### Data to examine ###
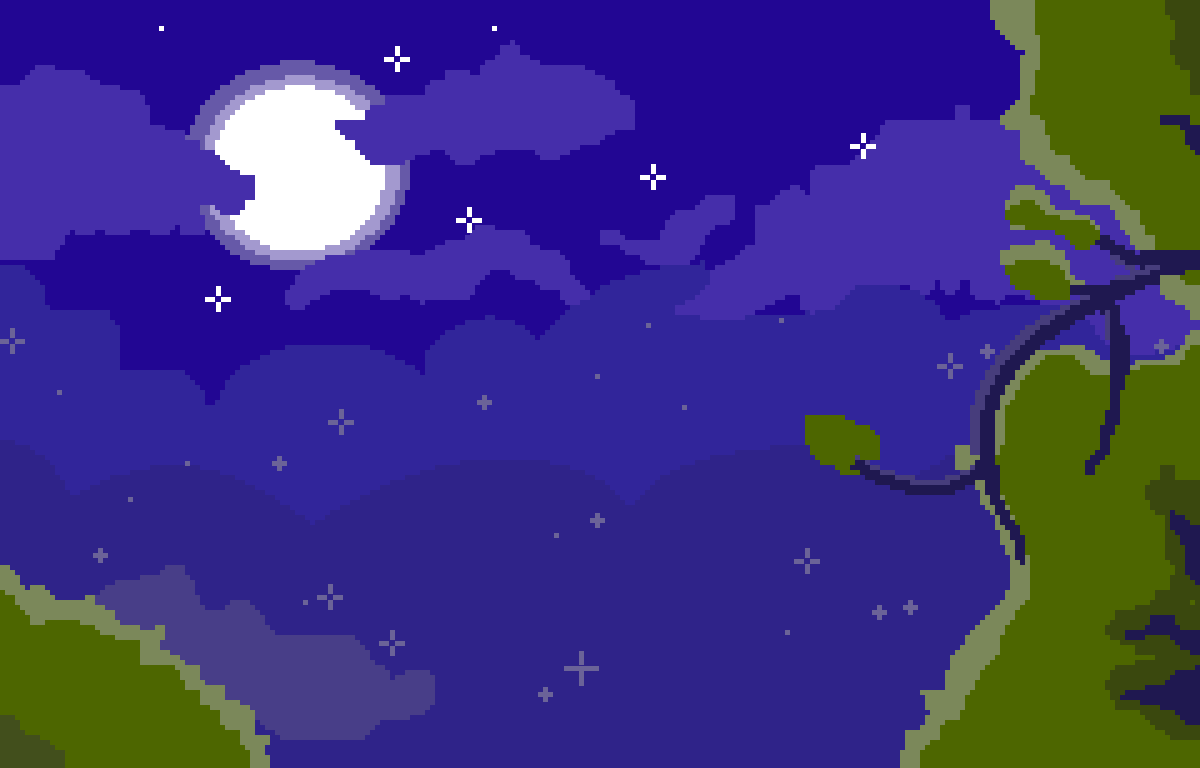
<!DOCTYPE html>
<html lang="en">
<head>
<meta charset="utf-8">
<title>Moonlit pixel night</title>
<style>
:root {
  --sky: #220693;
  --cloud: #452eaa;
  --bank-far: #31259a;
  --bank-near: #2f2389;
  --mist: #483e88;
  --moon: #ffffff;
  --halo-inner: #a399cf;
  --halo-outer: #6659a8;
  --leaf: #4d6600;
  --leaf-rim: #7b885a;
  --leaf-shade: #3a480e;
  --hill-shade: #424f1c;
  --bark: #1f1850;
  --bark-light: #473d7c;
  --star-dim: #6b6398;
}
html, body { margin: 0; height: 100%; overflow: hidden; background: var(--sky); }
svg { display: block; width: 1200px; height: 768px; shape-rendering: crispEdges; }
.sky { fill: var(--sky); }
.cloud { fill: var(--cloud); }
.bank-far { fill: var(--bank-far); }
.bank-near { fill: var(--bank-near); }
.mist { fill: var(--mist); }
.moon { fill: var(--moon); }
.halo-inner { fill: var(--halo-inner); }
.halo-outer { fill: var(--halo-outer); }
.leaf { fill: var(--leaf); }
.rim { fill: var(--leaf-rim); }
.shade { fill: var(--leaf-shade); }
.hill-shade { fill: var(--hill-shade); }
.bark { fill: var(--bark); }
.bough { fill: none; stroke: var(--bark); }
.bough-light { fill: none; stroke: var(--bark-light); }
.bright { fill: var(--moon); }
.dim { fill: var(--star-dim); }
</style>
</head>
<body>
<svg viewBox="0 0 1200 768" role="img" aria-label="Pixel art night sky with a full moon, clouds, stars and leafy branches">
  <defs>
    <filter id="pixels" filterUnits="userSpaceOnUse" x="0" y="0" width="1200" height="770" color-interpolation-filters="sRGB">
      <feFlood x="2" y="2" width="1" height="1" flood-color="#000" result="dot"/>
      <feOffset in="dot" dx="0" dy="0" x="0" y="0" width="5" height="5"/>
      <feTile result="grid"/>
      <feComposite in="SourceGraphic" in2="grid" operator="in"/>
      <feMorphology operator="dilate" radius="2"/>
    </filter>
    <g id="sparkle">
      <rect x="-2" y="-13" width="5" height="10"/><rect x="-2" y="3" width="5" height="10"/>
      <rect x="-13" y="-2" width="10" height="5"/><rect x="3" y="-2" width="10" height="5"/>
    </g>
    <g id="sparkle-large">
      <rect x="-2" y="-17" width="5" height="14"/><rect x="-2" y="3" width="5" height="15"/>
      <rect x="-17" y="-2" width="35" height="5"/>
    </g>
    <g id="plus">
      <rect x="-2" y="-7" width="5" height="15"/><rect x="-7" y="-2" width="15" height="5"/>
    </g>
    <rect id="dot-star" x="-2" y="-2" width="5" height="5"/>
  </defs>

  <g id="scene" filter="url(#pixels)">
    <rect class="sky" width="1200" height="770"/>

    <g id="moon">
      <ellipse class="halo-outer" cx="297" cy="166" rx="114" ry="105"/>
      <ellipse class="halo-inner" cx="300" cy="169" rx="100" ry="93"/>
      <ellipse class="moon" cx="299" cy="169" rx="87" ry="83"/>
    </g>

    <path class="bank-far" d="M0 266H25L45 285 48 308H105L118 325V370H180L200 385 210 410 230 378Q265 343 320 343 390 342 424 377L426 350Q455 318 490 317 525 318 535 342L560 318Q610 267 705 262L720 315H800Q830 285 870 285 915 285 935 303L950 324 970 311 1010 306 1045 303 1200 300V770H0Z"/>

    <g id="clouds">
      <polygon class="cloud" points="0,88 20,82 35,67 52,67 58,72 80,70 100,82 105,87 138,88 148,105 150,122 165,128 185,131 187,141 200,142 202,148 215,150 222,160 240,173 257,174 257,200 247,201 245,208 235,215 222,217 212,206 201,206 203,220 205,235 180,233 178,226 165,238 140,230 105,238 103,231 78,235 75,226 62,245 52,260 0,262"/>
      <polygon class="cloud" points="333,122 363,122 364,111 372,111 373,104 385,104 386,93 410,96 425,92 428,82 442,80 445,72 465,71 480,77 483,62 498,57 502,47 510,41 520,46 522,56 535,58 545,66 580,66 602,77 612,80 615,88 635,100 635,128 610,134 600,142 570,151 555,162 545,162 535,152 495,152 480,157 475,166 460,167 440,150 420,155 405,163 370,163 355,148 352,138 342,137 340,132 333,132"/>
      <polygon class="cloud" points="283,293 292,288 297,275 308,265 325,260 330,254 380,251 410,252 415,257 430,250 450,240 465,237 475,227 490,222 500,230 525,232 535,247 560,252 570,262 572,275 590,290 590,298 575,307 565,303 560,293 540,288 535,281 515,278 510,270 490,272 480,282 470,298 420,303 405,293 395,301 380,299 375,293 350,290 325,293 300,311 290,308 283,303"/>
      <polygon class="cloud" points="599,231 622,231 624,237 640,243 660,238 665,225 675,213 695,207 707,194 733,194 733,221 715,228 705,238 700,255 690,262 680,266 648,266 645,259 630,256 620,248 602,244"/>
      <polygon class="cloud" points="673,309 680,305 700,295 708,282 712,268 735,257 745,248 757,240 753,208 770,205 780,192 798,184 812,200 810,172 820,163 850,165 860,150 880,135 885,118 953,118 958,103 969,103 970,118 1010,120 1200,150 1200,345 1190,343 1165,352 1130,354 1110,350 1080,308 1040,303 1010,293 1000,303 975,300 965,275 960,290 945,297 938,280 928,297 915,290 895,283 855,285 835,308 815,313 800,311 798,293 770,305 750,316 738,322 705,322 700,317 673,317"/>
    </g>

    <path class="bank-near" d="M0 437Q55 450 70 498 130 462 190 465 250 475 312 524 390 475 460 462H550Q600 470 630 508 670 445 830 445L910 480 950 455 1010 480V770H0Z"/>
    <polygon class="mist" points="92,597 107,587 125,579 155,576 170,563 185,563 187,577 195,582 200,607 225,609 230,602 250,602 265,618 270,630 285,638 305,633 352,634 368,652 372,662 390,670 390,682 412,668 428,671 436,680 436,700 428,712 410,718 380,722 362,738 280,738 245,710 160,650 110,620"/>

    <g id="left-bush">
      <polygon class="rim" points="0,567 10,567 18,575 25,588 45,586 55,598 85,600 90,593 98,607 112,608 117,622 145,629 163,626 163,641 155,645 172,653 185,662 200,668 203,683 224,684 224,700 240,702 254,709 254,732 268,736 267,755 272,770 0,770"/>
      <polygon class="leaf" points="0,592 12,593 20,608 30,616 33,628 50,620 75,619 80,625 100,629 105,636 138,642 140,663 172,663 180,672 185,688 198,691 203,706 220,711 223,726 238,732 240,746 250,750 252,770 0,770"/>
      <polygon class="hill-shade" points="0,716 16,717 20,730 40,738 50,743 65,752 67,770 0,770"/>
    </g>

    <g id="upper-canopy">
      <polygon class="rim" points="990,0 990,17 1000,32 1010,45 1024,50 1020,70 1021,98 1010,108 1000,120 1003,128 1018,132 1020,160 1032,167 1050,183 1065,185 1070,196 1085,205 1115,208 1120,228 1130,238 1135,248 1155,260 1200,260 1200,0"/>
      <polygon class="leaf" points="1035,0 1036,35 1041,40 1040,65 1035,72 1035,90 1027,110 1045,122 1048,140 1055,152 1070,158 1080,177 1110,181 1115,195 1130,207 1142,215 1143,232 1154,238 1155,256 1200,256 1200,0"/>
      <polygon class="shade" points="1163,0 1165,12 1173,20 1175,35 1170,45 1173,58 1182,70 1190,70 1190,95 1200,95 1200,0"/>
      <polygon class="bark" points="1158,117 1188,117 1190,123 1200,127 1200,154 1192,150 1184,138 1182,128 1170,124 1158,124"/>
      <polygon class="rim" points="1158,292 1158,272 1200,272 1200,320 1190,317 1185,305 1172,302"/>
      <polygon class="leaf" points="1172,270 1200,268 1200,288 1187,285 1180,278"/>
    </g>

    <g id="lower-canopy">
      <polygon class="rim" points="902,770 903,732 924,727 928,712 922,692 943,690 950,658 960,650 972,628 985,615 1003,600 1012,580 1010,558 1000,538 992,515 985,510 975,482 953,465 957,447 972,445 990,410 1000,362 1000,352 1020,352 1050,350 1065,345 1085,346 1100,358 1122,365 1165,358 1180,348 1190,332 1200,330 1200,770"/>
      <polygon class="leaf" points="920,770 923,745 940,738 943,723 960,718 965,700 980,678 985,665 998,655 1002,635 1015,615 1030,598 1030,560 1012,535 1015,520 1000,490 996,460 1005,440 1005,405 1015,398 1020,380 1045,356 1072,354 1080,364 1092,374 1130,374 1140,366 1165,366 1180,362 1190,345 1200,343 1200,770"/>
      <polygon class="shade" points="1143,486 1158,480 1160,468 1172,462 1176,478 1200,483 1200,740 1170,740 1165,733 1150,725 1140,712 1117,708 1107,690 1108,670 1118,665 1155,660 1155,655 1135,655 1132,645 1115,642 1102,630 1113,622 1115,610 1150,605 1155,592 1170,588 1175,565 1163,555 1164,518 1150,508"/>
      <rect class="leaf" x="1190" y="600" width="5" height="5"/>
      <polygon class="bark" points="1168,512 1183,513 1188,521 1200,526 1200,588 1187,575 1183,545 1173,530"/>
      <polygon class="bark" points="1127,630 1150,627 1152,615 1172,616 1182,628 1200,630 1200,657 1182,650 1172,638 1155,632 1137,640 1127,640"/>
      <polygon class="bark" points="1122,693 1140,688 1165,683 1180,670 1200,667 1200,727 1180,720 1170,710 1155,707 1140,702 1122,700"/>
    </g>

    <g id="leaves">
      <polygon class="rim" points="1005,203 1010,195 1015,184 1035,187 1050,195 1052,206 1085,215 1098,225 1098,240 1060,232 1010,228"/>
      <polygon class="leaf" points="1005,212 1020,202 1032,202 1040,210 1060,218 1090,222 1100,235 1100,247 1078,248 1065,236 1045,229 1010,226"/>
      <polygon class="rim" points="1000,252 1015,245 1045,241 1062,250 1068,262 1070,275 1083,282 1083,290 1065,300 1005,275"/>
      <polygon class="leaf" points="1003,268 1020,261 1050,262 1065,272 1073,290 1065,302 1040,300 1030,292 1012,286"/>
      <polygon class="leaf" points="805,417 815,414 845,414 850,421 868,425 882,443 882,457 868,460 860,475 843,474 838,468 820,464 807,445"/>
    </g>

    <g id="branches">
      <path class="bough-light" stroke-width="15" d="M1102 297Q1050 315 1020 343 978 385 977 430V455"/>
      <path class="bough" stroke-width="15" d="M1160 270Q1120 292 1090 306 990 360 987 430V470"/>
      <path class="bough" stroke-width="17" d="M1200 261 1160 268 1130 287"/>
      <path class="bough" stroke-width="12" d="M1160 278Q1110 292 1072 291"/>
      <path class="bough" stroke-width="13" d="M1165 266Q1125 262 1100 238M1200 258H1140"/>
      <path class="bough-light" stroke-width="10" d="M980 462Q962 486 920 484 888 479 856 460"/>
      <path class="bough" stroke-width="11" d="M984 462Q964 494 920 490 888 486 854 463"/>
      <polygon class="bark" points="974,460 997,455 999,490 1008,510 1020,530 1026,545 1026,568 1018,562 1012,540 1000,518 986,490"/>
      <polygon class="bark" points="1098,300 1117,300 1122,325 1129,335 1129,370 1122,390 1120,418 1112,435 1107,457 1096,468 1094,476 1085,476 1086,462 1098,450 1100,430 1108,408 1112,370 1110,335"/>
      <path class="bough-light" stroke-width="6" d="M1106 308V340M1160 266 1118 280M1142 276 1112 256"/>
    </g>
  </g>

  <g id="bright-stars" class="bright">
    <use href="#sparkle" x="397" y="59"/>
    <use href="#sparkle" x="653" y="177"/>
    <use href="#sparkle" x="863" y="146"/>
    <use href="#sparkle" x="469" y="220"/>
    <use href="#sparkle" x="218" y="299"/>
    <use href="#dot-star" x="161" y="28"/>
    <use href="#dot-star" x="494" y="28"/>
  </g>

  <g id="dim-stars" class="dim">
    <use href="#sparkle" x="12" y="341"/>
    <use href="#sparkle" x="341" y="422"/>
    <use href="#sparkle" x="950" y="366"/>
    <use href="#sparkle" x="807" y="561"/>
    <use href="#sparkle" x="330" y="597"/>
    <use href="#sparkle" x="392" y="643"/>
    <use href="#sparkle-large" x="581" y="668"/>
    <use href="#plus" x="484" y="402"/>
    <use href="#plus" x="279" y="463"/>
    <use href="#plus" x="100" y="555"/>
    <use href="#plus" x="597" y="520"/>
    <use href="#plus" x="987" y="351"/>
    <use href="#plus" x="1161" y="346"/>
    <use href="#plus" x="879" y="612"/>
    <use href="#plus" x="910" y="607"/>
    <use href="#plus" x="545" y="694"/>
    <use href="#dot-star" x="59" y="392"/>
    <use href="#dot-star" x="187" y="463"/>
    <use href="#dot-star" x="130" y="499"/>
    <use href="#dot-star" x="305" y="602"/>
    <use href="#dot-star" x="556" y="535"/>
    <use href="#dot-star" x="597" y="376"/>
    <use href="#dot-star" x="648" y="325"/>
    <use href="#dot-star" x="684" y="407"/>
    <use href="#dot-star" x="781" y="320"/>
    <use href="#dot-star" x="787" y="632"/>
  </g>
</svg>
</body>
</html>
###
### What is required
One number should be returned: how many lines in the records contain the word "shade".

### Output of the exercise
7